**AIM OF THE EXERCISE**
Your answer must be an exact copy of the records below, with every picture left out.

**TASK INPUT**
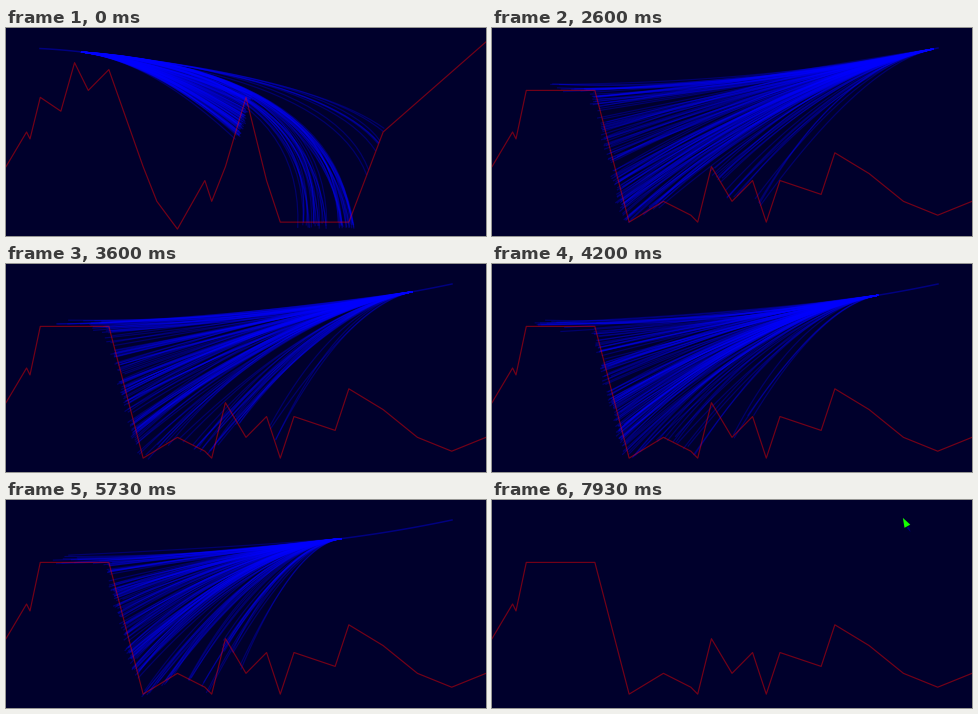
A matplotlib script for the animation above (8000 ms loop, 480 px wide and 208 px high).

```python
import matplotlib.pyplot as plt
import numpy as np
from matplotlib.animation import FuncAnimation
from matplotlib.collections import LineCollection

W, H, DPI = 480, 208, 100
FRAMES, LOOP_MS = 120, 8000
PX = 72 / DPI  # one pixel in points

# Phase boundaries, in frames
LAUNCH_1, SWITCH, LAUNCH_2 = 10, 37, 115

# Terrain corners in metres on a 7000 x 3000 map
WEST = [(0, 1000), (300, 1500), (350, 1400)]
CANYON = WEST + [(500, 2000), (800, 1800), (1000, 2500), (1200, 2100),
                 (1500, 2400), (2000, 1000), (2200, 500), (2500, 100),
                 (2900, 800), (3000, 500), (3200, 1000), (3500, 2000),
                 (3800, 800), (4000, 200), (5000, 200), (5500, 1500), (7000, 2800)]
PLATEAU = WEST + [(500, 2100), (1500, 2100), (2000, 200), (2500, 500),
                  (2900, 300), (3000, 200), (3200, 1000), (3500, 500),
                  (3800, 800), (4000, 200), (4200, 800), (4800, 600),
                  (5000, 1200), (5500, 900), (6000, 500), (6500, 300), (7000, 500)]

BODY = np.array([(0, -6), (3.3, 3.5), (-3.3, 3.5)])
FLAME = np.array([(-1.5, 4.5), (1.5, 4.5), (0, 10)])


def to_pixels(points):
    return np.array(points) * (W / 7000, -H / 3000) + (0, H)


canyon, plateau = to_pixels(CANYON), to_pixels(PLATEAU)


def canyon_flight(u):
    """Cruise right, brake smoothly above the pad, sink at a steady rate."""
    x = 343 - 36 * np.log1p(np.exp((309 - 18.6 * u) / 36))
    fall = min(u, 16)
    y = 20 + 1.2 * fall + 0.265 * fall ** 2 + 8.3 * (u - fall)
    return x, y, 24 - 114 * np.exp(-0.8 * u)


def plateau_flight(u):
    return 446 - 8.6 * u - 0.72 * u ** 2, 20 + 0.35 * u ** 2, 24 + 66 * np.exp(-0.9 * u)


def place(shape, x, y, tilt):
    a = np.radians(tilt)
    return shape @ np.array([(np.cos(a), -np.sin(a)), (np.sin(a), np.cos(a))]) + (x, y)


def bezier(start, control, end):
    t = np.linspace(0, 1, 24)[:, None]
    return (1 - t) ** 2 * start + 2 * t * (1 - t) * control + t ** 2 * np.array(end)


def glide(start, slope, end, reach=0.45):
    """Leave start along slope, then bend towards end."""
    dx = end[0] - start[0]
    return bezier(start, start + reach * dx * np.array((1, slope)), end)


def canyon_trunk(x):
    d = x - 34
    return 20.5 + 0.05 * d + 0.0008 * d ** 2


def plateau_trunk(x):
    d = 446 - x
    return 20 + 0.21 * d - 0.00038 * d ** 2


def canyon_path(rng, start, slope, over_share):
    kind = rng.random()
    if kind < over_share * 0.2:    # far wall
        y = rng.uniform(100, 150)
        control = np.array((rng.uniform(295, 340), rng.uniform(46, 52)))
        return bezier(start, control, (377 - (y - 104) * 0.38, y))
    if kind < over_share:          # landing zone
        x = 348 - 58 * rng.random() ** 2
        control = np.array((290 + 0.45 * (x - 290) + rng.uniform(0, 22),
                            rng.uniform(40, 49)))
        return bezier(start, control, (x, rng.uniform(194, 201)))
    y = 66 + 44 * rng.beta(1, 1.2) + 14 * rng.random() ** 12
    return glide(start, slope, (240 - (y - 69) * 0.3 + rng.uniform(0, 8), y))


def canyon_swarm(frame):
    rng = np.random.default_rng(7 + frame)
    x0 = 75 + 4 * (frame - 1)
    start, slope = np.array((x0, canyon_trunk(x0))), 0.05 + 0.0016 * (x0 - 34)
    paths = [canyon_path(rng, start, slope + rng.normal(0, 0.015), 0.3 + 0.03 * frame)
             for _ in range(150)]
    x = np.linspace(34, x0, 20)
    return np.column_stack((x, canyon_trunk(x))), paths


def plateau_target(rng, progress):
    kind = rng.random()
    stray, top = 0.24 - 0.21 * progress, 0.05 + 0.2 * progress
    if kind < stray:
        x = 137 + (150 - 80 * progress) * rng.random()
        return x, np.interp(x, *plateau.T)
    if kind < stray + top:
        if progress > 0.5 and rng.random() < 0.15:
            return -10, rng.uniform(57, 61)
        return rng.uniform(45, 103), rng.uniform(57, 62)
    y = 62 + (133 - 25 * progress) * rng.random() ** (0.8 + 0.4 * progress)
    return 103 + (y - 62) * 0.259 - rng.uniform(0, 5), y


def plateau_swarm(frame):
    rng = np.random.default_rng(frame)
    x0 = 446 - 2.3 * (frame - SWITCH)
    start, slope = np.array((x0, plateau_trunk(x0))), -0.21 + 0.00076 * (446 - x0)
    progress = (frame - SWITCH) / (LAUNCH_2 - SWITCH)
    paths = []
    for _ in range(75):
        target = np.array(plateau_target(rng, progress))
        for _ in range(2):
            paths.append(glide(start, slope + rng.normal(0, 0.02),
                               target + rng.normal(0, 2, 2), rng.uniform(0.4, 0.55)))
    x = np.linspace(446, x0, 20)
    return np.column_stack((x, plateau_trunk(x))), paths


fig = plt.figure(figsize=(W / DPI, H / DPI), dpi=DPI, facecolor="#00002c")
ax = fig.add_axes((0, 0, 1, 1))
ax.set(xlim=(0, W), ylim=(H, 0))
ax.axis("off")

swarm = ax.add_collection(LineCollection([], colors="#0000ff", linewidths=1.2 * PX, alpha=0.3))
trunk, = ax.plot([], [], color="#0000ff", lw=1.5 * PX, alpha=0.4)
ground, = ax.plot([], [], color="#ff0000", lw=1.2 * PX, alpha=0.45)
flame, = ax.fill([0, 0, 0], [0, 0, 0], color="#000078", lw=0)
body, = ax.fill([0, 0, 0], [0, 0, 0], color="#14ff00", lw=0)


def update(frame):
    first = frame < SWITCH
    flying = LAUNCH_1 <= frame < SWITCH or frame >= LAUNCH_2
    ground.set_data(*(canyon if first else plateau).T)
    for part in (body, flame):
        part.set_visible(flying)
    for part in (swarm, trunk):
        part.set_visible(not flying)
    if flying:
        pose = canyon_flight(frame - LAUNCH_1) if first else plateau_flight(frame - LAUNCH_2)
        body.set_xy(place(BODY, *pose))
        flame.set_xy(place(FLAME, *pose))
    else:
        stem, paths = canyon_swarm(max(frame, 1)) if first else plateau_swarm(frame)
        trunk.set_data(*stem.T)
        swarm.set_segments(paths)
    return swarm, trunk, ground, flame, body


anim = FuncAnimation(fig, update, frames=FRAMES, interval=LOOP_MS / FRAMES,
                     repeat=True, repeat_delay=0)
plt.show()
```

**RESULT OF THE EXERCISE**
A matplotlib script for the animation above (8000 ms loop, 480 px wide and 208 px high).

```python
import matplotlib.pyplot as plt
import numpy as np
from matplotlib.animation import FuncAnimation
from matplotlib.collections import LineCollection

W, H, DPI = 480, 208, 100
FRAMES, LOOP_MS = 120, 8000
PX = 72 / DPI  # one pixel in points

# Phase boundaries, in frames
LAUNCH_1, SWITCH, LAUNCH_2 = 10, 37, 115

# Terrain corners in metres on a 7000 x 3000 map
WEST = [(0, 1000), (300, 1500), (350, 1400)]
CANYON = WEST + [(500, 2000), (800, 1800), (1000, 2500), (1200, 2100),
                 (1500, 2400), (2000, 1000), (2200, 500), (2500, 100),
                 (2900, 800), (3000, 500), (3200, 1000), (3500, 2000),
                 (3800, 800), (4000, 200), (5000, 200), (5500, 1500), (7000, 2800)]
PLATEAU = WEST + [(500, 2100), (1500, 2100), (2000, 200), (2500, 500),
                  (2900, 300), (3000, 200), (3200, 1000), (3500, 500),
                  (3800, 800), (4000, 200), (4200, 800), (4800, 600),
                  (5000, 1200), (5500, 900), (6000, 500), (6500, 300), (7000, 500)]

BODY = np.array([(0, -6), (3.3, 3.5), (-3.3, 3.5)])
FLAME = np.array([(-1.5, 4.5), (1.5, 4.5), (0, 10)])


def to_pixels(points):
    return np.array(points) * (W / 7000, -H / 3000) + (0, H)


canyon, plateau = to_pixels(CANYON), to_pixels(PLATEAU)


def canyon_flight(u):
    """Cruise right, brake smoothly above the pad, sink at a steady rate."""
    x = 343 - 36 * np.log1p(np.exp((309 - 18.6 * u) / 36))
    fall = min(u, 16)
    y = 20 + 1.2 * fall + 0.265 * fall ** 2 + 8.3 * (u - fall)
    return x, y, 24 - 114 * np.exp(-0.8 * u)


def plateau_flight(u):
    return 446 - 8.6 * u - 0.72 * u ** 2, 20 + 0.35 * u ** 2, 24 + 66 * np.exp(-0.9 * u)


def place(shape, x, y, tilt):
    a = np.radians(tilt)
    return shape @ np.array([(np.cos(a), -np.sin(a)), (np.sin(a), np.cos(a))]) + (x, y)


def bezier(start, control, end):
    t = np.linspace(0, 1, 24)[:, None]
    return (1 - t) ** 2 * start + 2 * t * (1 - t) * control + t ** 2 * np.array(end)


def glide(start, slope, end, reach=0.45):
    """Leave start along slope, then bend towards end."""
    dx = end[0] - start[0]
    return bezier(start, start + reach * dx * np.array((1, slope)), end)


def canyon_trunk(x):
    d = x - 34
    return 20.5 + 0.05 * d + 0.0008 * d ** 2


def plateau_trunk(x):
    d = 446 - x
    return 20 + 0.21 * d - 0.00038 * d ** 2


def canyon_path(rng, start, slope, over_share):
    kind = rng.random()
    if kind < over_share * 0.2:    # far wall
        y = rng.uniform(100, 150)
        control = np.array((rng.uniform(295, 340), rng.uniform(46, 52)))
        return bezier(start, control, (377 - (y - 104) * 0.38, y))
    if kind < over_share:          # landing zone
        x = 348 - 58 * rng.random() ** 2
        control = np.array((290 + 0.45 * (x - 290) + rng.uniform(0, 22),
                            rng.uniform(40, 49)))
        return bezier(start, control, (x, rng.uniform(194, 201)))
    y = 66 + 44 * rng.beta(1, 1.2) + 14 * rng.random() ** 12
    return glide(start, slope, (240 - (y - 69) * 0.3 + rng.uniform(0, 8), y))


def canyon_swarm(frame):
    rng = np.random.default_rng(7 + frame)
    x0 = 75 + 4 * (frame - 1)
    start, slope = np.array((x0, canyon_trunk(x0))), 0.05 + 0.0016 * (x0 - 34)
    paths = [canyon_path(rng, start, slope + rng.normal(0, 0.015), 0.3 + 0.03 * frame)
             for _ in range(150)]
    x = np.linspace(34, x0, 20)
    return np.column_stack((x, canyon_trunk(x))), paths


def plateau_target(rng, progress):
    kind = rng.random()
    stray, top = 0.24 - 0.21 * progress, 0.05 + 0.2 * progress
    if kind < stray:
        x = 137 + (150 - 80 * progress) * rng.random()
        return x, np.interp(x, *plateau.T)
    if kind < stray + top:
        if progress > 0.5 and rng.random() < 0.15:
            return -10, rng.uniform(57, 61)
        return rng.uniform(45, 103), rng.uniform(57, 62)
    y = 62 + (133 - 25 * progress) * rng.random() ** (0.8 + 0.4 * progress)
    return 103 + (y - 62) * 0.259 - rng.uniform(0, 5), y


def plateau_swarm(frame):
    rng = np.random.default_rng(frame)
    x0 = 446 - 2.3 * (frame - SWITCH)
    start, slope = np.array((x0, plateau_trunk(x0))), -0.21 + 0.00076 * (446 - x0)
    progress = (frame - SWITCH) / (LAUNCH_2 - SWITCH)
    paths = []
    for _ in range(75):
        target = np.array(plateau_target(rng, progress))
        for _ in range(2):
            paths.append(glide(start, slope + rng.normal(0, 0.02),
                               target + rng.normal(0, 2, 2), rng.uniform(0.4, 0.55)))
    x = np.linspace(446, x0, 20)
    return np.column_stack((x, plateau_trunk(x))), paths


fig = plt.figure(figsize=(W / DPI, H / DPI), dpi=DPI, facecolor="#00002c")
ax = fig.add_axes((0, 0, 1, 1))
ax.set(xlim=(0, W), ylim=(H, 0))
ax.axis("off")

swarm = ax.add_collection(LineCollection([], colors="#0000ff", linewidths=1.2 * PX, alpha=0.3))
trunk, = ax.plot([], [], color="#0000ff", lw=1.5 * PX, alpha=0.4)
ground, = ax.plot([], [], color="#ff0000", lw=1.2 * PX, alpha=0.45)
flame, = ax.fill([0, 0, 0], [0, 0, 0], color="#000078", lw=0)
body, = ax.fill([0, 0, 0], [0, 0, 0], color="#14ff00", lw=0)


def update(frame):
    first = frame < SWITCH
    flying = LAUNCH_1 <= frame < SWITCH or frame >= LAUNCH_2
    ground.set_data(*(canyon if first else plateau).T)
    for part in (body, flame):
        part.set_visible(flying)
    for part in (swarm, trunk):
        part.set_visible(not flying)
    if flying:
        pose = canyon_flight(frame - LAUNCH_1) if first else plateau_flight(frame - LAUNCH_2)
        body.set_xy(place(BODY, *pose))
        flame.set_xy(place(FLAME, *pose))
    else:
        stem, paths = canyon_swarm(max(frame, 1)) if first else plateau_swarm(frame)
        trunk.set_data(*stem.T)
        swarm.set_segments(paths)
    return swarm, trunk, ground, flame, body


anim = FuncAnimation(fig, update, frames=FRAMES, interval=LOOP_MS / FRAMES,
                     repeat=True, repeat_delay=0)
plt.show()
```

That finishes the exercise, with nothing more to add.